◆ **Problem to work on**
Without the pictures, output the records below exactly as they are.

BEGIN Material for this exercise

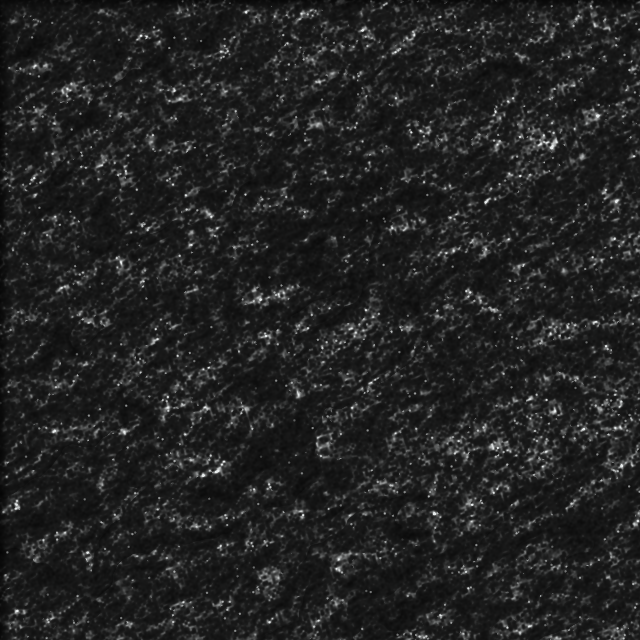
Write a three.js fragment shader that draws this texture.

```glsl
// Dark rough stone with a diagonal grain, broken facets, shadowed ledges and pale glints.
// Layered noise and cellular facets sum to one roughly normal "exposure" value,
// which an exponential curve turns into mostly black tones with a thin bright tail.
varying vec2 vUv;

const float GRAIN_ANGLE = 0.66;
const float BASE_TONE = 0.108;
const vec3 STONE_TINT = vec3(0.985, 1.0, 1.0);

float hash(vec2 p) {
  vec3 h = fract(vec3(p.xyx) * 0.1031);
  h += dot(h, h.yzx + 33.33);
  return fract((h.x + h.y) * h.z);
}

vec2 hash2(vec2 p) {
  return vec2(hash(p), hash(p + 57.3));
}

vec2 rotate(vec2 p, float angle) {
  float c = cos(angle), s = sin(angle);
  return vec2(c * p.x + s * p.y, c * p.y - s * p.x);
}

// Smooth value noise from -1 to 1
float noise(vec2 p) {
  vec2 cell = floor(p), f = fract(p);
  f = f * f * (3.0 - 2.0 * f);
  float low = mix(hash(cell), hash(cell + vec2(1.0, 0.0)), f.x);
  float high = mix(hash(cell + vec2(0.0, 1.0)), hash(cell + 1.0), f.x);
  return 2.0 * mix(low, high, f.y) - 1.0;
}

float fbm(vec2 p) {
  float sum = 0.0, amplitude = 1.0;
  for (int i = 0; i < 4; i++) {
    sum += amplitude * noise(p);
    p = rotate(p, 0.35) * 2.03 + 17.7;
    amplitude *= 0.5;
  }
  return sum;
}

// Gap between the two nearest cell points: zero on facet rims
float facetGap(vec2 p) {
  vec2 cell = floor(p), f = fract(p);
  float nearest = 8.0, second = 8.0;
  for (int y = -1; y <= 1; y++) {
    for (int x = -1; x <= 1; x++) {
      vec2 offset = vec2(float(x), float(y));
      float d = length(offset + hash2(cell + offset) - f);
      second = min(second, max(nearest, d));
      nearest = min(nearest, d);
    }
  }
  return second - nearest;
}

// Difference of heights towards the light
float relief(vec2 p, vec2 frequency, vec2 lightStep) {
  return fbm(p * frequency) - fbm((p + lightStep) * frequency);
}

// Sharp upper edge with a shadow that fades out on one side
float ledgeShadow(vec2 p, vec2 frequency) {
  float level = fbm(p * frequency + 31.0);
  float shadow = smoothstep(-0.03, 0.02, level) * (1.0 - smoothstep(0.02, 0.3, level));
  return shadow * smoothstep(-0.3, 0.35, fbm(p * 5.0 + 73.0));
}

// Sparse round specks, one candidate per cell
float glints(vec2 p, float density) {
  vec2 cell = floor(p);
  vec2 center = 0.4 + 0.2 * hash2(cell + 11.0);
  float lit = smoothstep(1.0 - density, 1.0, hash(cell + 91.0));
  return sqrt(lit) * (1.0 - smoothstep(0.1, 0.6, length(fract(p) - center)));
}

// Slow rise in the dark half, fast rise in the bright half
float toneCurve(float exposure) {
  return BASE_TONE * exp(exposure * mix(0.25, 0.67, smoothstep(-0.2, 0.2, exposure)));
}

void main() {
  vec2 grainUv = rotate(vUv, GRAIN_ANGLE) + 5.0;
  vec2 warp = vec2(fbm(grainUv * 13.0), fbm(grainUv * 13.0 + 43.0));
  vec2 rock = grainUv + 0.018 * warp;

  // Broad patches, facet rims and lit slopes
  float exposure = 0.32 * fbm(grainUv * vec2(7.0, 9.0));
  exposure += 1.3 * (0.3 - facetGap(rock * vec2(12.0, 17.0)));
  exposure += 1.25 * relief(rock, vec2(20.0, 30.0), vec2(0.005, 0.01));
  exposure -= 1.3 * ledgeShadow(rock, vec2(4.0, 8.0));

  // Fine streaks along the grain and rounder speckle
  float clusters = smoothstep(-0.3, 1.0, exposure);
  exposure += 1.05 * noise(grainUv * vec2(105.0, 200.0));
  exposure += (1.0 + 0.5 * clusters) * noise(rotate(vUv, 0.3) * 245.0 + 7.0);

  // Glints gather where the stone is already bright
  float tone = toneCurve(1.05 * exposure - 0.06);
  float density = 0.008 + 0.13 * clusters * smoothstep(-0.2, 1.4, exposure);
  tone += 0.5 * glints(rotate(vUv, 0.5) * 205.0 + 300.0, density);

  // Thin dark falloff at the left and top borders
  float border = smoothstep(-0.004, 0.018, min(vUv.x, 1.0 - vUv.y));
  tone *= mix(0.35, 1.0, border);

  gl_FragColor = vec4(STONE_TINT * min(tone, 0.92), 1.0);
}
```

END Material for this exercise

◆ **Answer to the exercise**
Write a three.js fragment shader that draws this texture.

```glsl
// Dark rough stone with a diagonal grain, broken facets, shadowed ledges and pale glints.
// Layered noise and cellular facets sum to one roughly normal "exposure" value,
// which an exponential curve turns into mostly black tones with a thin bright tail.
varying vec2 vUv;

const float GRAIN_ANGLE = 0.66;
const float BASE_TONE = 0.108;
const vec3 STONE_TINT = vec3(0.985, 1.0, 1.0);

float hash(vec2 p) {
  vec3 h = fract(vec3(p.xyx) * 0.1031);
  h += dot(h, h.yzx + 33.33);
  return fract((h.x + h.y) * h.z);
}

vec2 hash2(vec2 p) {
  return vec2(hash(p), hash(p + 57.3));
}

vec2 rotate(vec2 p, float angle) {
  float c = cos(angle), s = sin(angle);
  return vec2(c * p.x + s * p.y, c * p.y - s * p.x);
}

// Smooth value noise from -1 to 1
float noise(vec2 p) {
  vec2 cell = floor(p), f = fract(p);
  f = f * f * (3.0 - 2.0 * f);
  float low = mix(hash(cell), hash(cell + vec2(1.0, 0.0)), f.x);
  float high = mix(hash(cell + vec2(0.0, 1.0)), hash(cell + 1.0), f.x);
  return 2.0 * mix(low, high, f.y) - 1.0;
}

float fbm(vec2 p) {
  float sum = 0.0, amplitude = 1.0;
  for (int i = 0; i < 4; i++) {
    sum += amplitude * noise(p);
    p = rotate(p, 0.35) * 2.03 + 17.7;
    amplitude *= 0.5;
  }
  return sum;
}

// Gap between the two nearest cell points: zero on facet rims
float facetGap(vec2 p) {
  vec2 cell = floor(p), f = fract(p);
  float nearest = 8.0, second = 8.0;
  for (int y = -1; y <= 1; y++) {
    for (int x = -1; x <= 1; x++) {
      vec2 offset = vec2(float(x), float(y));
      float d = length(offset + hash2(cell + offset) - f);
      second = min(second, max(nearest, d));
      nearest = min(nearest, d);
    }
  }
  return second - nearest;
}

// Difference of heights towards the light
float relief(vec2 p, vec2 frequency, vec2 lightStep) {
  return fbm(p * frequency) - fbm((p + lightStep) * frequency);
}

// Sharp upper edge with a shadow that fades out on one side
float ledgeShadow(vec2 p, vec2 frequency) {
  float level = fbm(p * frequency + 31.0);
  float shadow = smoothstep(-0.03, 0.02, level) * (1.0 - smoothstep(0.02, 0.3, level));
  return shadow * smoothstep(-0.3, 0.35, fbm(p * 5.0 + 73.0));
}

// Sparse round specks, one candidate per cell
float glints(vec2 p, float density) {
  vec2 cell = floor(p);
  vec2 center = 0.4 + 0.2 * hash2(cell + 11.0);
  float lit = smoothstep(1.0 - density, 1.0, hash(cell + 91.0));
  return sqrt(lit) * (1.0 - smoothstep(0.1, 0.6, length(fract(p) - center)));
}

// Slow rise in the dark half, fast rise in the bright half
float toneCurve(float exposure) {
  return BASE_TONE * exp(exposure * mix(0.25, 0.67, smoothstep(-0.2, 0.2, exposure)));
}

void main() {
  vec2 grainUv = rotate(vUv, GRAIN_ANGLE) + 5.0;
  vec2 warp = vec2(fbm(grainUv * 13.0), fbm(grainUv * 13.0 + 43.0));
  vec2 rock = grainUv + 0.018 * warp;

  // Broad patches, facet rims and lit slopes
  float exposure = 0.32 * fbm(grainUv * vec2(7.0, 9.0));
  exposure += 1.3 * (0.3 - facetGap(rock * vec2(12.0, 17.0)));
  exposure += 1.25 * relief(rock, vec2(20.0, 30.0), vec2(0.005, 0.01));
  exposure -= 1.3 * ledgeShadow(rock, vec2(4.0, 8.0));

  // Fine streaks along the grain and rounder speckle
  float clusters = smoothstep(-0.3, 1.0, exposure);
  exposure += 1.05 * noise(grainUv * vec2(105.0, 200.0));
  exposure += (1.0 + 0.5 * clusters) * noise(rotate(vUv, 0.3) * 245.0 + 7.0);

  // Glints gather where the stone is already bright
  float tone = toneCurve(1.05 * exposure - 0.06);
  float density = 0.008 + 0.13 * clusters * smoothstep(-0.2, 1.4, exposure);
  tone += 0.5 * glints(rotate(vUv, 0.5) * 205.0 + 300.0, density);

  // Thin dark falloff at the left and top borders
  float border = smoothstep(-0.004, 0.018, min(vUv.x, 1.0 - vUv.y));
  tone *= mix(0.35, 1.0, border);

  gl_FragColor = vec4(STONE_TINT * min(tone, 0.92), 1.0);
}
```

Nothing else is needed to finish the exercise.